MY INNER voice is in overdrive and frantically narrating my first Laughter Yoga class a bit like this:


'You’re all bonkers, you know that? Haha. Completely barking mad. Stop looking at me like that, you loons. Haha. Why are you all running towards me? You’ve lost it, you have. Haha. We look ridiculous. Haha. Oh God, what are we even laughing at? Haha. Stop laughing, L’Oréal. Compose yourself…'

People stare but we don’t care – we’ve shaken off the last of any inhibitions and we’re barking mad together...

That was in the first awkward five minutes of pretending to be a ‘laughing car’. For the next hour I won’t say much, I’ll just be laughing - an extremely false and loud laugh from the depths of my gut - while literally running around in circles. Next, me and the small mixed group of adults (some in their forties), will pretend to be giraffes – a giraffe with the giggles.
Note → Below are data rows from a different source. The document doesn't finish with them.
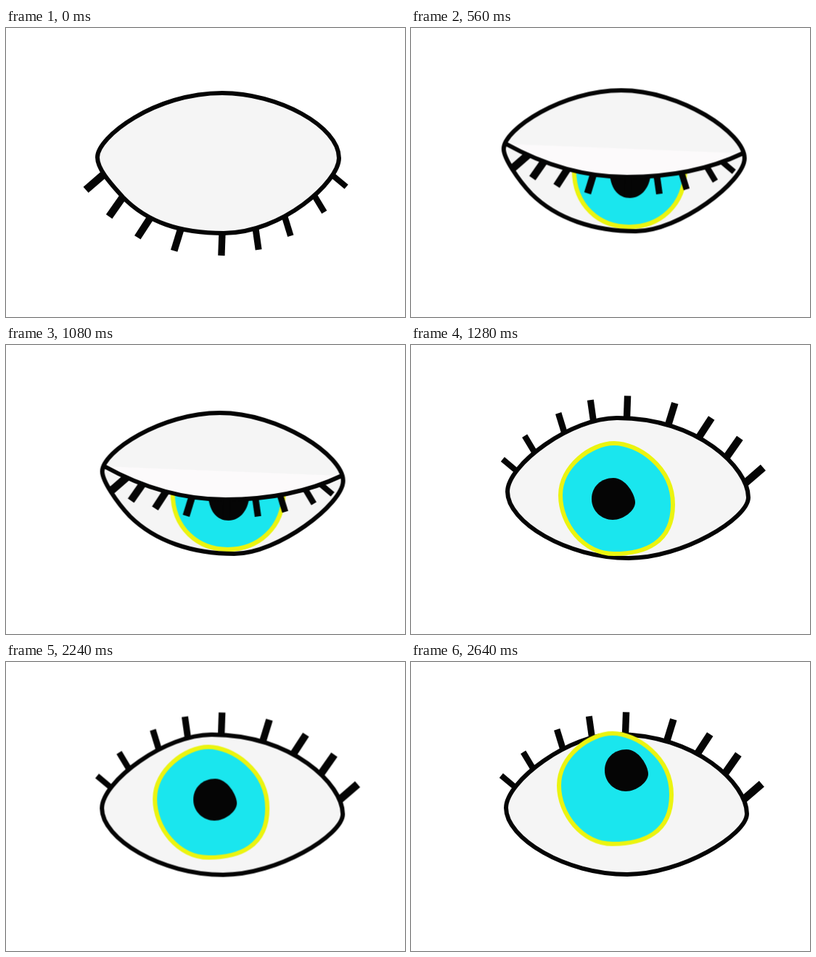
Write an HTML page that moves like this. It is 550 px wide and 400 px high and loops after 3320 ms.

```html
<!DOCTYPE html>
<html lang="en">
<head>
<meta charset="utf-8">
<title>Opening eye</title>
<style>
  html, body { margin: 0; width: 100%; height: 100%; overflow: hidden; background: #fff; }
  svg { display: block; width: 550px; height: 400px; }
  .skin { fill: #f5f5f5; }
  .band { fill: #fcfafb; }
  .ink { fill: #050505; }
  .line, .lash { fill: none; stroke: #050505; }
  .line { stroke-width: 6; stroke-linecap: round; }
  .iris { fill: #1ae6ee; stroke: #ebf410; stroke-width: 6; }

  /* 83 ticks of 40 ms; drifts advance once per tick */
  g { animation: 3320ms step-end infinite; }
  #closed { animation-name: show-closed, drift-closed; }
  #half { animation-name: show-half, drift-half; }
  #open { animation-name: show-open, drift-open; }
  #iris { animation-name: look-iris; }
  #pupil { animation-name: look-pupil; }

  @keyframes show-closed { 0% { opacity: 1 } 16.867%, 100% { opacity: 0 } }
  @keyframes show-half { 0% { opacity: 0 } 16.867% { opacity: 1 } 34.939%, 100% { opacity: 0 } }
  @keyframes show-open { 0% { opacity: 0 } 34.939%, 100% { opacity: 1 } }

  @keyframes drift-closed {
    0% { transform: none; animation-timing-function: steps(14) }
    16.867%, 100% { transform: translate(1.8px, -14.2px) }
  }
  @keyframes drift-half {
    0% { transform: translate(-2.3px, -3.7px) }
    16.867% { transform: translate(-2.3px, -3.7px); animation-timing-function: steps(15) }
    34.939%, 100% { transform: translate(3.4px, 5.1px) }
  }
  @keyframes drift-open {
    0%, 60.24% { transform: none; animation-timing-function: steps(12) }
    74.698% { transform: translate(-1.6px, -.9px) }
    77.108%, 100% { transform: translate(-2px, -1px) }
  }
  @keyframes look-iris {
    0% { transform: translate(0, 18px) }
    60.24% { transform: none }
    77.108%, 100% { transform: translate(0, -18.3px) }
  }
  @keyframes look-pupil {
    0% { transform: translate(-10px, 22px) }
    60.24% { transform: none }
    77.108%, 100% { transform: translate(10px, -40px) }
  }
</style>
</head>
<body>
<svg viewBox="0 0 550 400">
  <g id="closed"></g>
  <g id="half"></g>
  <g id="open"></g>
</svg>
<script>
// One fan of lashes serves all three eyes: distance from the middle and lean in degrees
const offsets = [-163, -137, -99, -57, 0, 46, 86, 127, 152];
const leans = [49, 35, 33, 17, 2, -8, -17, -31, -50];

const path = (cls, d, more = '') => `<path class="${cls}" d="${d}" ${more}/>`;
const fill = (id, ...parts) => { document.getElementById(id).innerHTML = parts.join(''); };

// Point of a left-to-right curve at a given x
function pointAt(d, x) {
  const curve = document.createElementNS('http://www.w3.org/2000/svg', 'path');
  curve.setAttribute('d', d);
  let lo = 0, hi = curve.getTotalLength();
  for (let i = 0; i < 20; i++) {
    const mid = (lo + hi) / 2;
    if (curve.getPointAtLength(mid).x < x) lo = mid; else hi = mid;
  }
  return curve.getPointAtLength(lo);
}

// Lashes growing from a curve; scale shrinks the fan, flip turns it upside down
function lashes(d, middle, scale = 1, flip = false) {
  return offsets.map((offset, i) => {
    const p = pointAt(d, middle + offset * scale * (flip ? -1 : 1));
    const length = (33 - i * i / 8) * scale;
    const turn = leans[i] + (flip ? 180 : 0);
    return path('lash', `M0,0V${length}`,
      `stroke-width="${10.8 - i * .36}" transform="translate(${p.x},${p.y}) rotate(${turn})"`);
  }).join('');
}

// Each eye: upper and lower rim, both from the left corner to the right
const closedTop = 'M126,179C126,151 205,90 298,90C375,90 459,136 459,180';
const closedLow = 'M126,179C126,196 146,217 161,234C195,269 240,284 300,284C380,284 459,213 459,180';
fill('closed',
  path('skin', closedTop + closedLow),
  path('line', closedTop + closedLow),
  lashes(closedLow, 298));

const halfTop = 'M130,171C130,144 211,90 292,90C374,90 462,149 462,184';
const halfLow = 'M130,171C130,184 150,214 168,233C203,268 255,285 312,285C372,285 462,216 462,184';
const lid = 'M133,164C185,193 240,210 300,210C360,210 412,200 460,177';
fill('half',
  path('skin', halfTop + halfLow),
  path('iris', 'M227,200C227,250 262,279 303,279S380,250 380,200Z'),
  path('ink', 'M276,200C276,226 288,239 304,239S333,224 333,200Z'),
  path('skin', halfTop),
  path('band', lid),
  path('line', halfTop + halfLow + lid),
  lashes(lid, 302, .85));

const openTop = 'M133,203C133,166 221,100 285,101C395,101 465,170 465,211';
const openLow = 'M133,203C133,245 215,295 300,295C375,295 465,240 465,211';
fill('open',
  path('skin', openTop + openLow),
  path('line', openTop + openLow),
  lashes(openTop, 297.5, 1, true),
  '<g id="iris">' + path('iris', `M206,190C206,150 248,118 280,118S361,150 361,203
    S322,271 280,271S206,230 206,190Z`) + '</g>',
  '<g id="pupil">' + path('ink', `M259,191C259,174 272,162 289,162S319,185 319,196
    S303,220 288,220S259,208 259,191Z`) + '</g>');
</script>
</body>
</html>
```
We maintain fixed eye-contact while doing so. I can’t tell if they’re as freaked out by all this as I am because, well… they’re all laughing.

'I’ve flown right over the cuckoo’s nest with this one, haven’t I?' I continue to think.

Yet crazy is as crazy does and I’d keep belting out a helium high cackle until I settled in.

And I do settle in by the end but the Laughter Yoga session would take some getting used to (and I’ve attempted Face Yoga, so that’s saying something). This is surreal stuff. Still, I’d learn every part of this class (even the improvisation and spontaneous clapping) is a meaningful exercise to promote a happier existence.

The class is congregated upstairs at Northern Quarter's Terrace Bar. Maria Buonincontro is our instructor: she’s Italian and, as you’d expect, has a natural, infectious smile. She found laughter yoga many years after her first, very serious yoga experience where she burst into uncontrollable hysterics.

“I will not be trying to be funny, I'm definitely no comedian. I’m not here to perform and this is not a performance exercise,” she explains to the class. “It’s based on the premise that laughter is so powerful that, even when it’s forced, the body can still receive the same benefits from laughter. You fake it until it becomes real.”

Easy, I’m a natural giggler but I have many a fake laugh:

- My well-oiled professional laughter (a hearty, wide-eyed, wide-mouthed toothy chuckle).

- Pity laughter (when the joke's just not cutting it).

- And my favourite, the melodramatic fall to floor, hit your thigh, spill your beer, punch you in the back laughter – but that’s usually all real.



L'Oréal BlackettComment